Elie does not just expound on how he had felt or seen in his time in the camps; however, he interfaces them together indicating precisely what he had seen and his response to the sight. Elie utilizes this for his advantage on the grounds that he makes an additionally traumatizing and individual reference to the reader and makes an emotional association with the reader making it significantly more compelling without utilizing any facts what so ever (Teenink.com, 2014).
At the point when Moishe, the Beadle, had a close experience of death, he came back to Sighet for the single motivation of being frightful that Elie and the kind individuals of Sighet would be lost. He couldn’t stand to have them encounter the same as he had. This was a crucial part of the book as it really sets the tone for whatever remains of the story with Moishe the Beadle’s stories. This is when even Elie begins to understand that he is no more in control of his own life when he along with other Jews was compelled to be put into Ghettos.

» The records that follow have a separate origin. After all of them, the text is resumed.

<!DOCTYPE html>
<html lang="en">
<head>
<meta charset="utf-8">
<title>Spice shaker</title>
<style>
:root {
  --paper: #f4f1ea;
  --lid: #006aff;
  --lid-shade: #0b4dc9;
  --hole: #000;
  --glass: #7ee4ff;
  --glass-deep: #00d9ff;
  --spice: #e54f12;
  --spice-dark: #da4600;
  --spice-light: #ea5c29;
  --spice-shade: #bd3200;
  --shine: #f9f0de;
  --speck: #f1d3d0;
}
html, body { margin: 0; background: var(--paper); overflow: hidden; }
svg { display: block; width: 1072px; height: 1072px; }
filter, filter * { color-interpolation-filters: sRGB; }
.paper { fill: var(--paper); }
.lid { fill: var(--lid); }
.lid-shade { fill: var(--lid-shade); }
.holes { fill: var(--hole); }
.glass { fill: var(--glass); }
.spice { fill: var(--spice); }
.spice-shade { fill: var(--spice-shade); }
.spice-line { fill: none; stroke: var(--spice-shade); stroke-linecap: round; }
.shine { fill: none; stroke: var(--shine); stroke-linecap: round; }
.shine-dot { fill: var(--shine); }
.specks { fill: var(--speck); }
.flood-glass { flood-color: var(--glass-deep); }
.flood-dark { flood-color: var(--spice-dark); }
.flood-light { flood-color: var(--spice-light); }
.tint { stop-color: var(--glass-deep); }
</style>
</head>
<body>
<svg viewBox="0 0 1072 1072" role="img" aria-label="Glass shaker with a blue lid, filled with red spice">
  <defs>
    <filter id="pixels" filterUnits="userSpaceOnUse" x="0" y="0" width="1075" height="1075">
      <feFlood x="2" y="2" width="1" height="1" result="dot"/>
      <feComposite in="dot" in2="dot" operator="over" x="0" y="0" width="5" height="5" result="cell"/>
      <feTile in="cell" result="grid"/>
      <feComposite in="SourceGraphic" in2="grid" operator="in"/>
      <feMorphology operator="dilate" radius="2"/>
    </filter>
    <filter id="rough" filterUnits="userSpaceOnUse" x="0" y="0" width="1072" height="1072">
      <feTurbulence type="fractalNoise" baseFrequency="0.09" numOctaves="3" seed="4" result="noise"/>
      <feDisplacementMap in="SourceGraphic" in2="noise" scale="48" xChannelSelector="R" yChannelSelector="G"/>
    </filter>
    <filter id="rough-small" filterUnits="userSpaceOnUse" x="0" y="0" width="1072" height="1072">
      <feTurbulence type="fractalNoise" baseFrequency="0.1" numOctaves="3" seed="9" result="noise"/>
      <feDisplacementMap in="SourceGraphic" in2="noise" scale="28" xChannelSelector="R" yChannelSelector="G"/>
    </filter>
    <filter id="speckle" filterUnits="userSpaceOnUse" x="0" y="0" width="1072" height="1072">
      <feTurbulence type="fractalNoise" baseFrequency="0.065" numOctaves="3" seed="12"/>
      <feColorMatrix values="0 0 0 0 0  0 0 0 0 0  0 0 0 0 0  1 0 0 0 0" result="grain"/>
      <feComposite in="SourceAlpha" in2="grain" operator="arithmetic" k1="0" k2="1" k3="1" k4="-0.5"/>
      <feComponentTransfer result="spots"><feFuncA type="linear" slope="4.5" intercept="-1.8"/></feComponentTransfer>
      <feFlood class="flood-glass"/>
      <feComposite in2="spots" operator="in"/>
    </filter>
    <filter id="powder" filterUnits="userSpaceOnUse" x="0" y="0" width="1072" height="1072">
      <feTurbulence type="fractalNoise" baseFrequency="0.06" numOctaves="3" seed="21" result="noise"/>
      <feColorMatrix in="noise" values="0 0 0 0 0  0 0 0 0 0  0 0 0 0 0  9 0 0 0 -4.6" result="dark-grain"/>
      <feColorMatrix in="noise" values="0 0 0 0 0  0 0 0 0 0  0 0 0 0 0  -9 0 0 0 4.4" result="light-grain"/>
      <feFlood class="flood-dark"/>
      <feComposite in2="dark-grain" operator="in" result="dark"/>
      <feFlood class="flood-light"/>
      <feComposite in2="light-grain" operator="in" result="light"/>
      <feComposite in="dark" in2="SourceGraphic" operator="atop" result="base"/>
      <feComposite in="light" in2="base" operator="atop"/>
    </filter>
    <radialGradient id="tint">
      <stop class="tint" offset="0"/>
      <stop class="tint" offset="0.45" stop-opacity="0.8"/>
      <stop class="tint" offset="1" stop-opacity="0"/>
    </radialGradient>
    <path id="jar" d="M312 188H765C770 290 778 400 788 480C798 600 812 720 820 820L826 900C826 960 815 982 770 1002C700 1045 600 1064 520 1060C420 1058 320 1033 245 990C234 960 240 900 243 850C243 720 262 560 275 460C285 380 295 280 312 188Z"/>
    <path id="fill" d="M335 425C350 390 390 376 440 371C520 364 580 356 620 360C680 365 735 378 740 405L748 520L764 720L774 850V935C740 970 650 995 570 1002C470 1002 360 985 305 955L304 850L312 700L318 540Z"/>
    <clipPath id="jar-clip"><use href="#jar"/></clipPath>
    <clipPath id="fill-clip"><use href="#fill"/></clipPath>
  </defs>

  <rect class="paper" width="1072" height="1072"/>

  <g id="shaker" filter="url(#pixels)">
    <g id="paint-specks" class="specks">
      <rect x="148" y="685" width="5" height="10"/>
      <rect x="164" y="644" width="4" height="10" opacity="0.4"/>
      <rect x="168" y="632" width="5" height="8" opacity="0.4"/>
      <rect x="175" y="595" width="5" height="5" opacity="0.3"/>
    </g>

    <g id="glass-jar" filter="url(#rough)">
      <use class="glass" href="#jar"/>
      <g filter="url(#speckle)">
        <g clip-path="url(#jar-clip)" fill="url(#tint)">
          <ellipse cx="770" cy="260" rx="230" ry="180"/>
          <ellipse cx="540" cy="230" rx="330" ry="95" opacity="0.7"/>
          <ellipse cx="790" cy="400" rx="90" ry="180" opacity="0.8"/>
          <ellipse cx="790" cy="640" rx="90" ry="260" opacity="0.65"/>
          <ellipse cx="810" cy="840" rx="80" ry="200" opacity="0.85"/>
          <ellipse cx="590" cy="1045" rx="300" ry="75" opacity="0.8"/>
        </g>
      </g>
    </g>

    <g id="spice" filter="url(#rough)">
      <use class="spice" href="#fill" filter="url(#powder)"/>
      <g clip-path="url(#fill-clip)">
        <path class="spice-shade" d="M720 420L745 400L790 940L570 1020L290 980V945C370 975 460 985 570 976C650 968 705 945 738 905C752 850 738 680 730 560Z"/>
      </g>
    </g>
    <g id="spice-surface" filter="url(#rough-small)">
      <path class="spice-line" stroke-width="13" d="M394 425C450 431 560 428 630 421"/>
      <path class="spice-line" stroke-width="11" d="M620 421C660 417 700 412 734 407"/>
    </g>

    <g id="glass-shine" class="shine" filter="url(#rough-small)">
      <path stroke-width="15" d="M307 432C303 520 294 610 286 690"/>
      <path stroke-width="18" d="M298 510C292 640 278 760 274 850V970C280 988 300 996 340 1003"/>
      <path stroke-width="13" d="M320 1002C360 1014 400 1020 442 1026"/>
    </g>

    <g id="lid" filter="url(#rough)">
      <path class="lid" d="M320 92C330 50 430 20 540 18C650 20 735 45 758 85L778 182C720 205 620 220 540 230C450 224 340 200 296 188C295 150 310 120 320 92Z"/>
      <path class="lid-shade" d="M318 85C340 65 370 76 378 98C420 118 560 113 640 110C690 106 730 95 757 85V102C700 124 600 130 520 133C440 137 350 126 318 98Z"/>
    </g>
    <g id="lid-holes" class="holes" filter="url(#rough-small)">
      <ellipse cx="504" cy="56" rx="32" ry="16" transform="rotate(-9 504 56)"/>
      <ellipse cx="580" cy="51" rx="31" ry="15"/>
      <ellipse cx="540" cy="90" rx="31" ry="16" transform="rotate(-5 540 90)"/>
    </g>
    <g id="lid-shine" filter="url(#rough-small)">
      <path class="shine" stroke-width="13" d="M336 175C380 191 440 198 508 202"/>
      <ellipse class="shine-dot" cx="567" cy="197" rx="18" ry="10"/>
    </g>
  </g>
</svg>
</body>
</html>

Elie had made this story very personal. It wasn’t simply a record of the time he spent in the camp, but it was a record of everything that he felt, saw, and even thought. With this capacity to recount a story from an individual point of view it allows new opportunities for the writer to unite with the reader significantly more. For instance, he includes other people’s stories too like that of Juliek. “Who was the mad man who played the violin here, at the edge of his own grave?”(94). He discusses about different people’s stories and choices that they made toward the end of their life, for example, Juliek had finished with playing the violin.